Source texts of formatted documents:

Start of Block

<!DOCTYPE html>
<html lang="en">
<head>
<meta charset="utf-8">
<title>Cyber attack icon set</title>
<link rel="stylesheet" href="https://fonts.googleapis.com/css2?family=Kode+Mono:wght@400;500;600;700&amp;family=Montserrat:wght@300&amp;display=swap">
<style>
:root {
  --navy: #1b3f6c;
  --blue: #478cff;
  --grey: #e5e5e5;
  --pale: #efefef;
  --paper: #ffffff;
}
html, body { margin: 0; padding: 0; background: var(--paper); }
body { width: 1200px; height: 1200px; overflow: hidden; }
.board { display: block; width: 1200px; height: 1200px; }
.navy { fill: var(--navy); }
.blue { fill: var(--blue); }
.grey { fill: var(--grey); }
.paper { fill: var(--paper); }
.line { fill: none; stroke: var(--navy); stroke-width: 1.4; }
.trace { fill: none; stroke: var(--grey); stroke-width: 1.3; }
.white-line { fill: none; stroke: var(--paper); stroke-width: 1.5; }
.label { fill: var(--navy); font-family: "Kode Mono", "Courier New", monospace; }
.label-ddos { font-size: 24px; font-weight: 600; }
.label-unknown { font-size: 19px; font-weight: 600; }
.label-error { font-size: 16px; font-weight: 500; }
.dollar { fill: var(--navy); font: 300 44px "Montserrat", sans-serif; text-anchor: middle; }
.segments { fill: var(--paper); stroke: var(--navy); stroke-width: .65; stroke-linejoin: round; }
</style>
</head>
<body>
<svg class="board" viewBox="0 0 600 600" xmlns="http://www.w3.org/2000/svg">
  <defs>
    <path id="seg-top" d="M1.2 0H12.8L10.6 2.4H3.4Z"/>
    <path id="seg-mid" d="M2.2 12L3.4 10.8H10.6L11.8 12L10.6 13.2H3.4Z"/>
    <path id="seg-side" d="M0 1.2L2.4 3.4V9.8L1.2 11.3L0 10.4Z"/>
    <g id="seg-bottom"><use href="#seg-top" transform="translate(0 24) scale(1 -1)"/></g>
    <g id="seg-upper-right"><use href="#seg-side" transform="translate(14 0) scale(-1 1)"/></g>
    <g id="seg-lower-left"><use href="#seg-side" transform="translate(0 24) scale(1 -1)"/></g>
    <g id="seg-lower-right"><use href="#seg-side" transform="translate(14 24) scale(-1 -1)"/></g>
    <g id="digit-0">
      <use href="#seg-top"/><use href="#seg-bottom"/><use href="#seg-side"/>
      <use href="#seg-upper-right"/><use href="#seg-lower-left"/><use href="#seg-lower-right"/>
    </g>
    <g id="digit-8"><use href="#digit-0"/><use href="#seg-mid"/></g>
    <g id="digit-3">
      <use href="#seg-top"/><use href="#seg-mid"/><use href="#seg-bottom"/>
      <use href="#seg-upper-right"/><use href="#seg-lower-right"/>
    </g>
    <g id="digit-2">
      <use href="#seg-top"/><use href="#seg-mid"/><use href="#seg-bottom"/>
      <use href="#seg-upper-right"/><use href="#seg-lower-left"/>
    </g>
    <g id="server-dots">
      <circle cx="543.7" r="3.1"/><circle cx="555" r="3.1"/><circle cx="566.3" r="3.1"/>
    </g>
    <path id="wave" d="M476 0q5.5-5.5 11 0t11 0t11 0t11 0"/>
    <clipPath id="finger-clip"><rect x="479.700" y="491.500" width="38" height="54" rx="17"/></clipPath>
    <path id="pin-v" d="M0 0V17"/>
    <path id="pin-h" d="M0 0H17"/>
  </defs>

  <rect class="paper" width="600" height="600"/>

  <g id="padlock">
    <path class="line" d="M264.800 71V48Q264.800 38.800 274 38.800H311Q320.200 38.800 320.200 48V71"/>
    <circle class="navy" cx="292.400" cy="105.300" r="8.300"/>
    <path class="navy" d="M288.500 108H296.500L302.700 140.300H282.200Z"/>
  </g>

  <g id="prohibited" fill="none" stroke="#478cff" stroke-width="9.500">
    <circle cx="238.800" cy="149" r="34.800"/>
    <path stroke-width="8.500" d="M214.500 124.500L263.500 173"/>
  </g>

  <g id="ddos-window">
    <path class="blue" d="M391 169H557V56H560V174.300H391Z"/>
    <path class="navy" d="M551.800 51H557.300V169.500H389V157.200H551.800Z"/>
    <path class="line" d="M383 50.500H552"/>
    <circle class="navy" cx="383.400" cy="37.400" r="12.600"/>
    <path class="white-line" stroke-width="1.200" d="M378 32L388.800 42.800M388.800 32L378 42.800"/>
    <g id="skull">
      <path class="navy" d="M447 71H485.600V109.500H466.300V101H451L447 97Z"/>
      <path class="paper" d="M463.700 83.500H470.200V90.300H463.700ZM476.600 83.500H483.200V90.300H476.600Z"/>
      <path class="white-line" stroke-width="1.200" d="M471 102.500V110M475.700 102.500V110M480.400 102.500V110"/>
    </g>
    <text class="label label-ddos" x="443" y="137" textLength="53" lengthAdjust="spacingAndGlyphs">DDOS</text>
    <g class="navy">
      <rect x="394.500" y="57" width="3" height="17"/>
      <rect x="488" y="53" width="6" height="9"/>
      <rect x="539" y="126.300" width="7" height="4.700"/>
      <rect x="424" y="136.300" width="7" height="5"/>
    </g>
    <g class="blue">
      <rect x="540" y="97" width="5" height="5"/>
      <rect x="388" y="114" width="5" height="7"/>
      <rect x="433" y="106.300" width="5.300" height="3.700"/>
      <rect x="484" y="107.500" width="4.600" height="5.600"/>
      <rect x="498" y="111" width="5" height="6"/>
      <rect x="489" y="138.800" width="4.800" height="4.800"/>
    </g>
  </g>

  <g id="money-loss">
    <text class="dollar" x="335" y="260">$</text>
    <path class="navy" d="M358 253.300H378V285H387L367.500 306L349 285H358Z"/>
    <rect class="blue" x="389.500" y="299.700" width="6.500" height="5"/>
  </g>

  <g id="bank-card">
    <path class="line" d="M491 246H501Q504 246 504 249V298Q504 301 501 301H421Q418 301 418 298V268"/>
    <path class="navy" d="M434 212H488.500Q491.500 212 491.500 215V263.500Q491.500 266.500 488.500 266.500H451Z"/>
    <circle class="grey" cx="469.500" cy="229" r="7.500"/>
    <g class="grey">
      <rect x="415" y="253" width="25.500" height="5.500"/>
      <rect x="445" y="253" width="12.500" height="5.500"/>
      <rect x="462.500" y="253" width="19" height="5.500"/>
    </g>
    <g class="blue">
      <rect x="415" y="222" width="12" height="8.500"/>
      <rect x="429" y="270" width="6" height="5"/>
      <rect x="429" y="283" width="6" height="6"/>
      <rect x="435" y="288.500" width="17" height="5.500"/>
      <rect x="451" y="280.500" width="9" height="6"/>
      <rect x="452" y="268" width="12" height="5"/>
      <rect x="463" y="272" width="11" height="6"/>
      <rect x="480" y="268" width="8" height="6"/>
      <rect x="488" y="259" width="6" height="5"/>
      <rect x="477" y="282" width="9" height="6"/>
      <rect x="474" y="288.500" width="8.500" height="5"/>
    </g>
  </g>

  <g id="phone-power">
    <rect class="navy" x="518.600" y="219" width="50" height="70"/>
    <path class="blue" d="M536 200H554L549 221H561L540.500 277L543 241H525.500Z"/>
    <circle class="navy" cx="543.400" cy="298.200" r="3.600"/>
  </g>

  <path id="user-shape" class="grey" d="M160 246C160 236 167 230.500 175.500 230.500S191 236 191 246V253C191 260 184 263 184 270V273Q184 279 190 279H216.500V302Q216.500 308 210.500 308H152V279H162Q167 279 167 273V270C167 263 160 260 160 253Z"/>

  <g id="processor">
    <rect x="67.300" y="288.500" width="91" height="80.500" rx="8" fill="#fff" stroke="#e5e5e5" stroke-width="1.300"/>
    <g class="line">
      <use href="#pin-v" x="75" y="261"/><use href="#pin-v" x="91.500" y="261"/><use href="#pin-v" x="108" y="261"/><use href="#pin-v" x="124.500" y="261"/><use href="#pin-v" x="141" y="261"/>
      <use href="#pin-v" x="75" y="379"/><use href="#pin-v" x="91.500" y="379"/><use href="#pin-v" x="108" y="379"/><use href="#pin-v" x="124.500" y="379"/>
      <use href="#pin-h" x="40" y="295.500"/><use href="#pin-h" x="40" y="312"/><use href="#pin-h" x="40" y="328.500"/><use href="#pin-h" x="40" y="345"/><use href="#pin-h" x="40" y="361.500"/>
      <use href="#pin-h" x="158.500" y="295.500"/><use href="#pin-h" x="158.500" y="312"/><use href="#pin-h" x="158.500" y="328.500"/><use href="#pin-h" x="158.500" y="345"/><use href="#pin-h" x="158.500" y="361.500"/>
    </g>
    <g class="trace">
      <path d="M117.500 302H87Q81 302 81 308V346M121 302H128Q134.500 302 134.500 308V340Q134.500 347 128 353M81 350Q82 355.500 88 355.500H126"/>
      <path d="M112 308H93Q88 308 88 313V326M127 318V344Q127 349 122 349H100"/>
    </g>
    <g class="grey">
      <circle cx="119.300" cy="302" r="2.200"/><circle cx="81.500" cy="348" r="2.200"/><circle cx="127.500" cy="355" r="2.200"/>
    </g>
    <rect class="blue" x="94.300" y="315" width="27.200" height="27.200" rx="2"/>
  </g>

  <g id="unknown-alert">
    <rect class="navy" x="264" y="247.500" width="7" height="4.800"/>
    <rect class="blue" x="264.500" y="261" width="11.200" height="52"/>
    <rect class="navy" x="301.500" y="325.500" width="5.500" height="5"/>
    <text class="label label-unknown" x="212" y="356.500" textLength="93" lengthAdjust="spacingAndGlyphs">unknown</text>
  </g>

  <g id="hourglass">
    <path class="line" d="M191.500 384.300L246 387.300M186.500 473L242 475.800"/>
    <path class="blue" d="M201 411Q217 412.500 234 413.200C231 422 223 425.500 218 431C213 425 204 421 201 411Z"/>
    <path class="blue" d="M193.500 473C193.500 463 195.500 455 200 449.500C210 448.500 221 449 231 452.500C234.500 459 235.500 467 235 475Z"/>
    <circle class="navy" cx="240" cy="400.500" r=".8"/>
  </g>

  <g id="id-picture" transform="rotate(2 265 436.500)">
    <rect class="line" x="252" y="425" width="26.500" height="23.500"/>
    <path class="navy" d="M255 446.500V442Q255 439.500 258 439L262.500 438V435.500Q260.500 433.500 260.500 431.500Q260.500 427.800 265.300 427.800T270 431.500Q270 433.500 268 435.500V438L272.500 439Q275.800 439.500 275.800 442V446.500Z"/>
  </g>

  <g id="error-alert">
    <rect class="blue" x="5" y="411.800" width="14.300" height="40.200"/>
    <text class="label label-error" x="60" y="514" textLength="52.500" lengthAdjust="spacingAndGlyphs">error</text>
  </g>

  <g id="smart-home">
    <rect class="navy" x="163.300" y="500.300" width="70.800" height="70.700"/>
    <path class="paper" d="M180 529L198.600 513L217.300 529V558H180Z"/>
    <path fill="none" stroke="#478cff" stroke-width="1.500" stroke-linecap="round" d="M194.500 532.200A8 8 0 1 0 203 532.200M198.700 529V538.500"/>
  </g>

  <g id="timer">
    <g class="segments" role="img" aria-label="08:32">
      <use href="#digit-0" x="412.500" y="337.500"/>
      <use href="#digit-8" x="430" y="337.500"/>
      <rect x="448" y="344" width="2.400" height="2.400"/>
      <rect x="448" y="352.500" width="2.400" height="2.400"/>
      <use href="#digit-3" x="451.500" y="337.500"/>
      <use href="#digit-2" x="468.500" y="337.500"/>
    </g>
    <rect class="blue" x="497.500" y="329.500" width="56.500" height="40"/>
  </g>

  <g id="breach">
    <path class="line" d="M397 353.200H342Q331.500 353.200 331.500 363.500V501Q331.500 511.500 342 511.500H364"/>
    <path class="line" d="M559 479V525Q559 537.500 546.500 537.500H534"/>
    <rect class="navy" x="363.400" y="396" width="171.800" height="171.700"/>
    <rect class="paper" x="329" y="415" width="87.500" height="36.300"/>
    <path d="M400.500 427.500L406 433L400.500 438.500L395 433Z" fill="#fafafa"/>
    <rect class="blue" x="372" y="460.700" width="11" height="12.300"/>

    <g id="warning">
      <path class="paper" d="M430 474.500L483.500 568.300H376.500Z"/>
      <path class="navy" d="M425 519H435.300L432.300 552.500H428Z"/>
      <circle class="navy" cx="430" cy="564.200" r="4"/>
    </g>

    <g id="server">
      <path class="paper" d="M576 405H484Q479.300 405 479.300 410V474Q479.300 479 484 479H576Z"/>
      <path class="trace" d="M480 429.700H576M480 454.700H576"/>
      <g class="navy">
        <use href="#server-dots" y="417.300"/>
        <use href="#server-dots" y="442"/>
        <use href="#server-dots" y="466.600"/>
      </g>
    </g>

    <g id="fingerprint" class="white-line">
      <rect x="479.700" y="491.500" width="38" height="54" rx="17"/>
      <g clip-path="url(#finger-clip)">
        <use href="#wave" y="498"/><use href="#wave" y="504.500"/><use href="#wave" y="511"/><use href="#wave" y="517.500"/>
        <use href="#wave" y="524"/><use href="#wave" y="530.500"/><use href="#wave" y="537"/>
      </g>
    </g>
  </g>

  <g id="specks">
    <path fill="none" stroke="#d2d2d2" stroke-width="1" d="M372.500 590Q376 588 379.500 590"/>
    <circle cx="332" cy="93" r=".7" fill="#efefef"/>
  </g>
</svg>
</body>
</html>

End of Block

__Try it__: Could you return all lines from the records that include the word "server"?

__Solution to this problem__:
    <g id="server-dots">
    <g id="server">
        <use href="#server-dots" y="417.300"/>
        <use href="#server-dots" y="442"/>
        <use href="#server-dots" y="466.600"/>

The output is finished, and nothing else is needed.